The Miami New Times is our only weekly, and it does a pretty good job at advocating the shows it features. I understand that artists and galleries need the promotion. I also think that criticism is not divorced from pledging for art. iow*, saying you don't like something is not saying art sucks.
Carlos Suarez de Jesus, the New Times' arts writer has a flair for writing, loves art and cares for the local arts scene. If there is anyone to blame here is the Miami New Times editor and his idea of mission for arts writing, i.e., to entertain a Miami "average reader" that produces less than average writing.
For his July 11 piece, de Jesus reviews two shows at DotFifty One Gallery, described as "a pair of pitch-perfect shows [which evoke] an atmospheric vision of social and political dissonance." He declares,
"Universal Melancholy" features an arresting suite of portraits lensed by Swiss shutterbug Liliane Eberle during recent visits to Tunisia, Morocco, Bali, Cuba, and Cameroon.Let's forget about de Jesus' enthusiasm for a second. Let's suppose he is sincere. He uses "arresting" to describe the photos. Arresting means "striking, or attracting and holding attention". If a seasoned writer claims something like that, he should support it. De Jesus does none of that. Instead, he immediately lends the microphone to DotFiftyone's owner, Isaac Perelman, and quotes him literally:
The fashion in which these shows balance each other is uncanny [...] Both of these artists have served as witnesses of the turmoil confronting humanity from very different perspectives and from vastly opposite chronological periods... [Still], both of these shows reflect social and political realities currently relevant to all of us in a subliminal way.iow, the pitch-sale for the "pitch-perfect shows" is deferred to the gallerist, who does a pretty good job considering he's, well, the gallery owner, and has a vested interest. Still, Perelman doesn't explain to the reader any expressive properties contained in the photos, because what makes an image arresting is how faithfully the photographer conveys "the turmoil confronting humanity," not what (s)he has witnessed. As a journalist, that's de Jesus' burden of proof (he makes the claim, not Perelman). One gets the feeling that either the writer is not really convinced of what he says, or (even worse) that he's clueless of what's going on.
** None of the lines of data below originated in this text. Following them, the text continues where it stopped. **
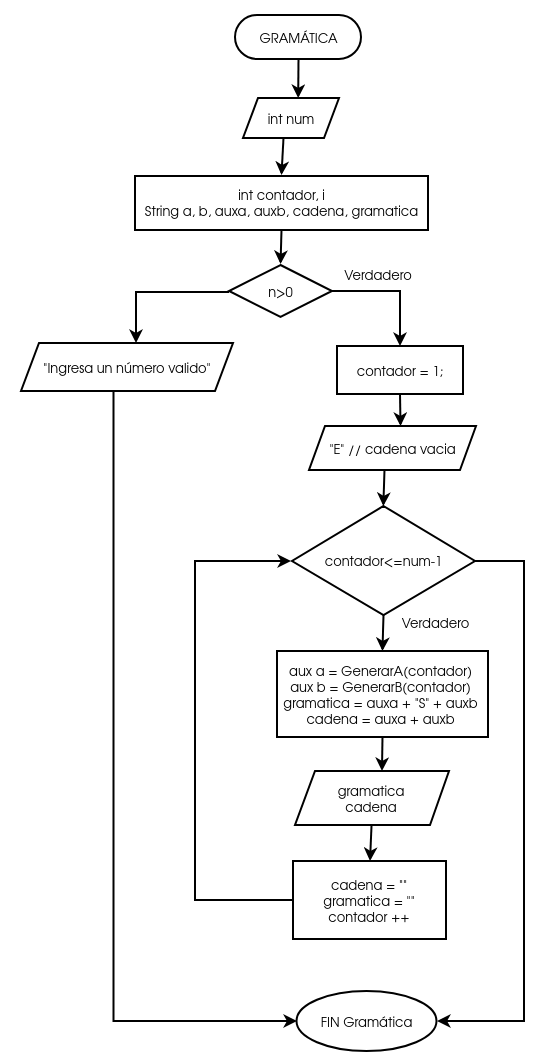
<!DOCTYPE html>
<html lang="es">
<head>
<meta charset="utf-8">
<title>Diagrama de flujo: Gramática</title>
<style>
  :root {
    --paper: #ffffff;
    --ink: #000000;
    --line: 16px;
  }
  * { box-sizing: border-box; margin: 0; padding: 0; }
  html, body { width: 544px; height: 1064px; overflow: hidden; background: var(--paper); }
  .flowchart {
    position: relative;
    width: 544px;
    height: 1064px;
    color: var(--ink);
    font: 13px/0 "TeX Gyre Adventor", "Century Gothic", sans-serif;
  }
  .shapes { position: absolute; inset: 0; display: block; }
  .outline { fill: var(--paper); stroke: var(--ink); stroke-width: 2; }
  .flow { fill: none; stroke: var(--ink); stroke-width: 2; marker-end: url(#arrow); }

  /* --x is the centre of a label, --y the baseline of its first line */
  .label {
    position: absolute;
    left: calc(var(--x) - 150px);
    top: calc(var(--y) - var(--line));
    width: 300px;
    text-align: center;
    white-space: nowrap;
  }
  .label span { display: block; height: var(--line); }
  .label span::before { content: ""; display: inline-block; height: var(--line); }
</style>
</head>
<body>
<main class="flowchart">
  <svg class="shapes" width="544" height="1064" viewBox="0 0 544 1064" aria-hidden="true">
    <defs>
      <marker id="arrow" markerUnits="userSpaceOnUse" markerWidth="14" markerHeight="14" refX="12" refY="7" orient="auto">
        <path d="M0 0 14 7 0 14 4 7z"/>
      </marker>
    </defs>

    <g class="connectors">
      <path class="flow" d="M298.5 59 298.2 96"/>
      <path class="flow" d="M283.5 138 281.6 173"/>
      <path class="flow" d="M281.5 230 280.6 262"/>
      <path class="flow" d="M229 292H136V341"/>
      <path class="flow" d="M332 291H400V344"/>
      <path class="flow" d="M400 394 400.5 424"/>
      <path class="flow" d="M384.5 470 383.4 504"/>
      <path class="flow" d="M383.5 615 382.5 649"/>
      <path class="flow" d="M382.5 737 382 769"/>
      <path class="flow" d="M371.5 826 370.1 859"/>
      <path class="flow" d="M294 900H195V561H289"/>
      <path class="flow" d="M113.5 391V1021H295"/>
      <path class="flow" d="M475 561H524V1021H439"/>
    </g>

    <g class="nodes">
      <rect class="outline" x="235" y="15" width="126" height="44" rx="22"/>
      <polygon class="outline" points="258,98 339,98 324,138 243,138"/>
      <rect class="outline" x="135" y="176" width="293" height="54"/>
      <polygon class="outline" points="280.5,265 332,291 280.5,317 229,291"/>
      <polygon class="outline" points="39,343 233,343 215,391 21,391"/>
      <rect class="outline" x="337" y="346" width="126" height="48"/>
      <polygon class="outline" points="325,426 476,426 460,470 309,470"/>
      <polygon class="outline" points="383.5,506 475,561 383.5,615 292,561"/>
      <rect class="outline" x="277" y="651" width="211" height="86"/>
      <polygon class="outline" points="315,771 449,771 430,825 295,825"/>
      <rect class="outline" x="293" y="861" width="153" height="78"/>
      <ellipse class="outline" cx="366.5" cy="1021" rx="70" ry="30"/>
    </g>
  </svg>

  <div class="label start" style="--x:298.5px;--y:43px"><span>GRAMÁTICA</span></div>
  <div class="label input" style="--x:291px;--y:124px"><span>int num</span></div>
  <div class="label declarations" style="--x:281.5px;--y:200px">
    <span>int contador, i</span>
    <span>String a, b, auxa, auxb, cadena, gramatica</span>
  </div>
  <div class="label decision" style="--x:280.5px;--y:297px"><span>n&gt;0</span></div>
  <div class="label branch" style="--x:378px;--y:280px"><span>Verdadero</span></div>
  <div class="label output" style="--x:127px;--y:373px"><span>"Ingresa un número valido"</span></div>
  <div class="label process" style="--x:400px;--y:376px"><span>contador = 1;</span></div>
  <div class="label output" style="--x:392.5px;--y:454px"><span>"E" // cadena vacia</span></div>
  <div class="label decision" style="--x:383.5px;--y:566px"><span>contador&lt;=num-1</span></div>
  <div class="label branch" style="--x:435.5px;--y:628px"><span>Verdadero</span></div>
  <div class="label process" style="--x:380.5px;--y:676px">
    <span>aux a = GenerarA(contador)</span>
    <span>aux b = GenerarB(contador)</span>
    <span>gramatica = auxa + "S" + auxb</span>
    <span>cadena = auxa + auxb</span>
  </div>
  <div class="label output" style="--x:371px;--y:796px">
    <span>gramatica</span>
    <span>cadena</span>
  </div>
  <div class="label process" style="--x:369px;--y:890px">
    <span>cadena = ""</span>
    <span>gramatica = ""</span>
    <span>contador ++</span>
  </div>
  <div class="label end" style="--x:366.5px;--y:1027px"><span>FIN Gramática</span></div>
</main>
</body>
</html>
Please, Carlos, your readers deserve better.
* (in other words).